Venturii have been used for a number of cooling applications through the years for one good reason: they cause the flow rate to increase _at_ the choke point. Unfortunately, they do not increase the total flow rate: Assuming your inlet and outlet are the same size, total in will be equal to (actually, because of friction, a little bit higher than) total out.
Basically, as air flows into the choke point (technically, this point is the venturi), its pressure increases. This causes it to heat up due to compression, but it _also_ causes its flow rate to increase (since outflow = inflow).
So here's what you do: Say you want to cool your CPU with a venturi.
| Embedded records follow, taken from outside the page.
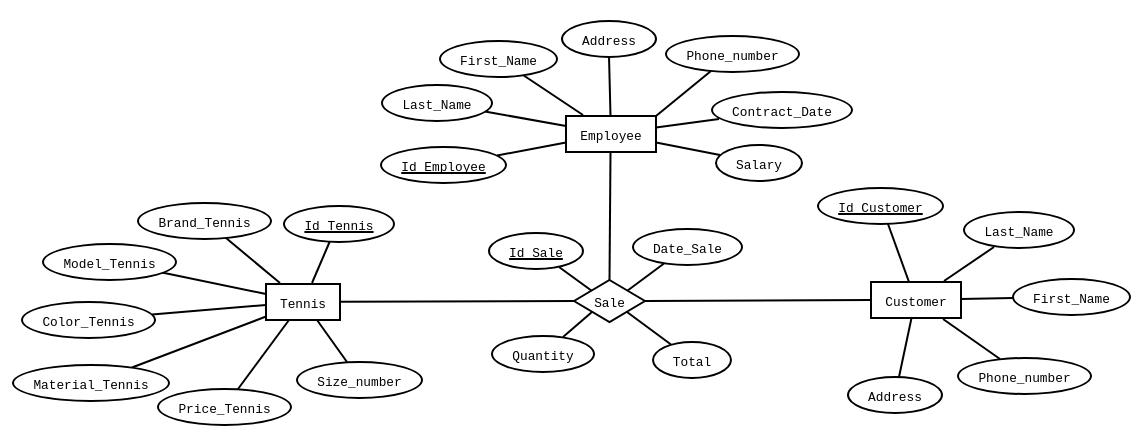
<!DOCTYPE html>
<html lang="en">
<head>
<meta charset="utf-8">
<title>Tennis store entity-relationship diagram</title>
<style>
  :root { --ink: #000; --paper: #fff; }
  * { box-sizing: border-box; }
  html, body { margin: 0; background: var(--paper); }
  .diagram {
    position: relative;
    width: 1144px;
    height: 444px;
    overflow: hidden;
    background: var(--paper);
    color: var(--ink);
    font: 12.8px/16px "Liberation Mono", monospace;
  }
  .connectors { position: absolute; left: 0; top: 0; stroke: var(--ink); stroke-width: 2; }
  .entity, .attribute, .relationship {
    position: absolute;
    left: var(--x);
    top: var(--y);
    width: var(--w);
    height: 38px;
    display: flex;
    align-items: center;
    justify-content: center;
    padding-top: 6px;
    white-space: nowrap;
  }
  .entity, .attribute { border: 2px solid var(--ink); background: var(--paper); }
  .attribute { border-radius: 50%; }
  .relationship { height: 45px; padding-top: 4px; }
  .relationship svg { position: absolute; left: 0; top: 0; fill: var(--paper); stroke: var(--ink); stroke-width: 2; }
  .relationship span { position: relative; }
  .key span {
    text-decoration: underline;
    text-decoration-thickness: 2px;
    text-underline-offset: 1px;
    text-decoration-skip-ink: none;
  }
</style>
</head>
<body>
<main class="diagram">
  <svg class="connectors" width="1144" height="444" viewBox="0 0 1144 444" aria-hidden="true">
    <g id="employee-links">
      <line x1="523" y1="75" x2="583" y2="115"/>
      <line x1="609" y1="56" x2="610.5" y2="116"/>
      <line x1="711" y1="71" x2="656" y2="116"/>
      <line x1="485" y1="111.5" x2="566" y2="126"/>
      <line x1="719" y1="119" x2="656" y2="127.5"/>
      <line x1="497" y1="155.5" x2="566" y2="142.5"/>
      <line x1="720" y1="155" x2="656" y2="142.5"/>
    </g>
    <g id="tennis-links">
      <line x1="226" y1="238" x2="280" y2="283"/>
      <line x1="330" y1="241" x2="312" y2="283"/>
      <line x1="162" y1="272.5" x2="266" y2="294"/>
      <line x1="152" y1="314.5" x2="266" y2="305"/>
      <line x1="132" y1="367.5" x2="266" y2="316.5"/>
      <line x1="238" y1="389" x2="289" y2="320"/>
      <line x1="347" y1="362" x2="317" y2="320"/>
    </g>
    <g id="sale-links">
      <line x1="559" y1="267" x2="592" y2="291"/>
      <line x1="664" y1="263.5" x2="627" y2="291"/>
      <line x1="563" y1="337" x2="592" y2="312"/>
      <line x1="671" y1="344.5" x2="627" y2="312"/>
    </g>
    <g id="customer-links">
      <line x1="888" y1="224" x2="909" y2="282"/>
      <line x1="994" y1="247" x2="944" y2="281"/>
      <line x1="1013" y1="298" x2="961" y2="299"/>
      <line x1="1000" y1="359" x2="943" y2="319"/>
      <line x1="899" y1="377" x2="911.5" y2="318"/>
    </g>
    <g id="relationship-links">
      <line x1="610.5" y1="152" x2="609.5" y2="280"/>
      <line x1="340" y1="301.8" x2="575" y2="301"/>
      <line x1="645" y1="301" x2="871" y2="300"/>
    </g>
  </svg>

  <section aria-label="Employee">
    <div class="entity" style="--x:565px;--y:115px;--w:92px"><span>Employee</span></div>
    <div class="attribute key" style="--x:380px;--y:146px;--w:127px"><span>Id_Employee</span></div>
    <div class="attribute" style="--x:381px;--y:84px;--w:112px"><span>Last_Name</span></div>
    <div class="attribute" style="--x:439px;--y:40px;--w:119px"><span>First_Name</span></div>
    <div class="attribute" style="--x:561px;--y:20px;--w:96px"><span>Address</span></div>
    <div class="attribute" style="--x:665px;--y:35px;--w:135px"><span>Phone_number</span></div>
    <div class="attribute" style="--x:711px;--y:91px;--w:142px"><span>Contract_Date</span></div>
    <div class="attribute" style="--x:715px;--y:144px;--w:88px"><span>Salary</span></div>
  </section>

  <section aria-label="Tennis">
    <div class="entity" style="--x:265px;--y:283px;--w:76px"><span>Tennis</span></div>
    <div class="attribute key" style="--x:283px;--y:205px;--w:112px"><span>Id_Tennis</span></div>
    <div class="attribute" style="--x:137px;--y:202px;--w:135px"><span>Brand_Tennis</span></div>
    <div class="attribute" style="--x:42px;--y:243px;--w:135px"><span>Model_Tennis</span></div>
    <div class="attribute" style="--x:21px;--y:301px;--w:135px"><span>Color_Tennis</span></div>
    <div class="attribute" style="--x:12px;--y:364px;--w:158px"><span>Material_Tennis</span></div>
    <div class="attribute" style="--x:157px;--y:388px;--w:135px"><span>Price_Tennis</span></div>
    <div class="attribute" style="--x:296px;--y:361px;--w:127px"><span>Size_number</span></div>
  </section>

  <section aria-label="Sale">
    <div class="relationship" style="--x:573px;--y:279px;--w:73px">
      <svg width="73" height="45" viewBox="0 0 73 45" aria-hidden="true"><polygon points="36.5,1 72,22 36.5,43 1,22"/></svg>
      <span>Sale</span>
    </div>
    <div class="attribute key" style="--x:488px;--y:232px;--w:96px"><span>Id_Sale</span></div>
    <div class="attribute" style="--x:632px;--y:228px;--w:111px"><span>Date_Sale</span></div>
    <div class="attribute" style="--x:491px;--y:335px;--w:104px"><span>Quantity</span></div>
    <div class="attribute" style="--x:652px;--y:341px;--w:80px"><span>Total</span></div>
  </section>

  <section aria-label="Customer">
    <div class="entity" style="--x:870px;--y:281px;--w:92px"><span>Customer</span></div>
    <div class="attribute key" style="--x:817px;--y:187px;--w:127px"><span>Id_Customer</span></div>
    <div class="attribute" style="--x:963px;--y:211px;--w:112px"><span>Last_Name</span></div>
    <div class="attribute" style="--x:1012px;--y:278px;--w:119px"><span>First_Name</span></div>
    <div class="attribute" style="--x:957px;--y:357px;--w:135px"><span>Phone_number</span></div>
    <div class="attribute" style="--x:847px;--y:376px;--w:96px"><span>Address</span></div>
  </section>
</main>
</body>
</html>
One way to do it would be to cut a large (120mm) hole in the bottom of your case. Make a venturi that scales down to an 80mm choke point; mount your fan in that choke point. Build the whole thing so that the fan mounts right below your heatsink (assuming you've got a vertical mount mobo). Then make a vent through the top of your case, et voila. This would really only increase cooling efficiency slightly, as venturii reduce turbulence and you would be drawing cooler air from the bottom of the case.
Alternatively, you could mount a 120mm fan at the bottom; this would push more air. According to the exhaustive cooling guide <a href=http://www.7volts.com/heatguide.htm><font color=blue>here,</font></a> the total gain from doubling CFM is only around 30%-40% more cooling, though, so you might want to think twice about that setup.
Another alternative is probably closest to the one your grandfather talked about: use the venturi to increase cooling on a water-cooling radiator. This is how a lot of older Army equipment is set up. This would be handy, say, for mounting a venturi/radiator outside of the computer, like in an auto stereo bass 'bazooka'. An added benefit is that is allows the use of large, low-RPM fans at lower noise than smaller, higher-speed fans.
The original uses of venturi have generally been replaced with compressor-driven cooling tech, but they still have the advantage of being simpler and less costly to manufacture. Current uses of venturi include aircraft (pitot tubes, ducted external radiators), some large ventilation fans, and pressure-reduction pipe couplings.
Here's rather detailed <a href=http://www.efunda.com/formulae/fluids/venturi_flowmeter.cfm><font color=blue>flowmeter calculator</font></a>, but you'll need to look up most of the inputs yourself.
"I laughed, I cried, I fell down, it changed my life . . . It was good!"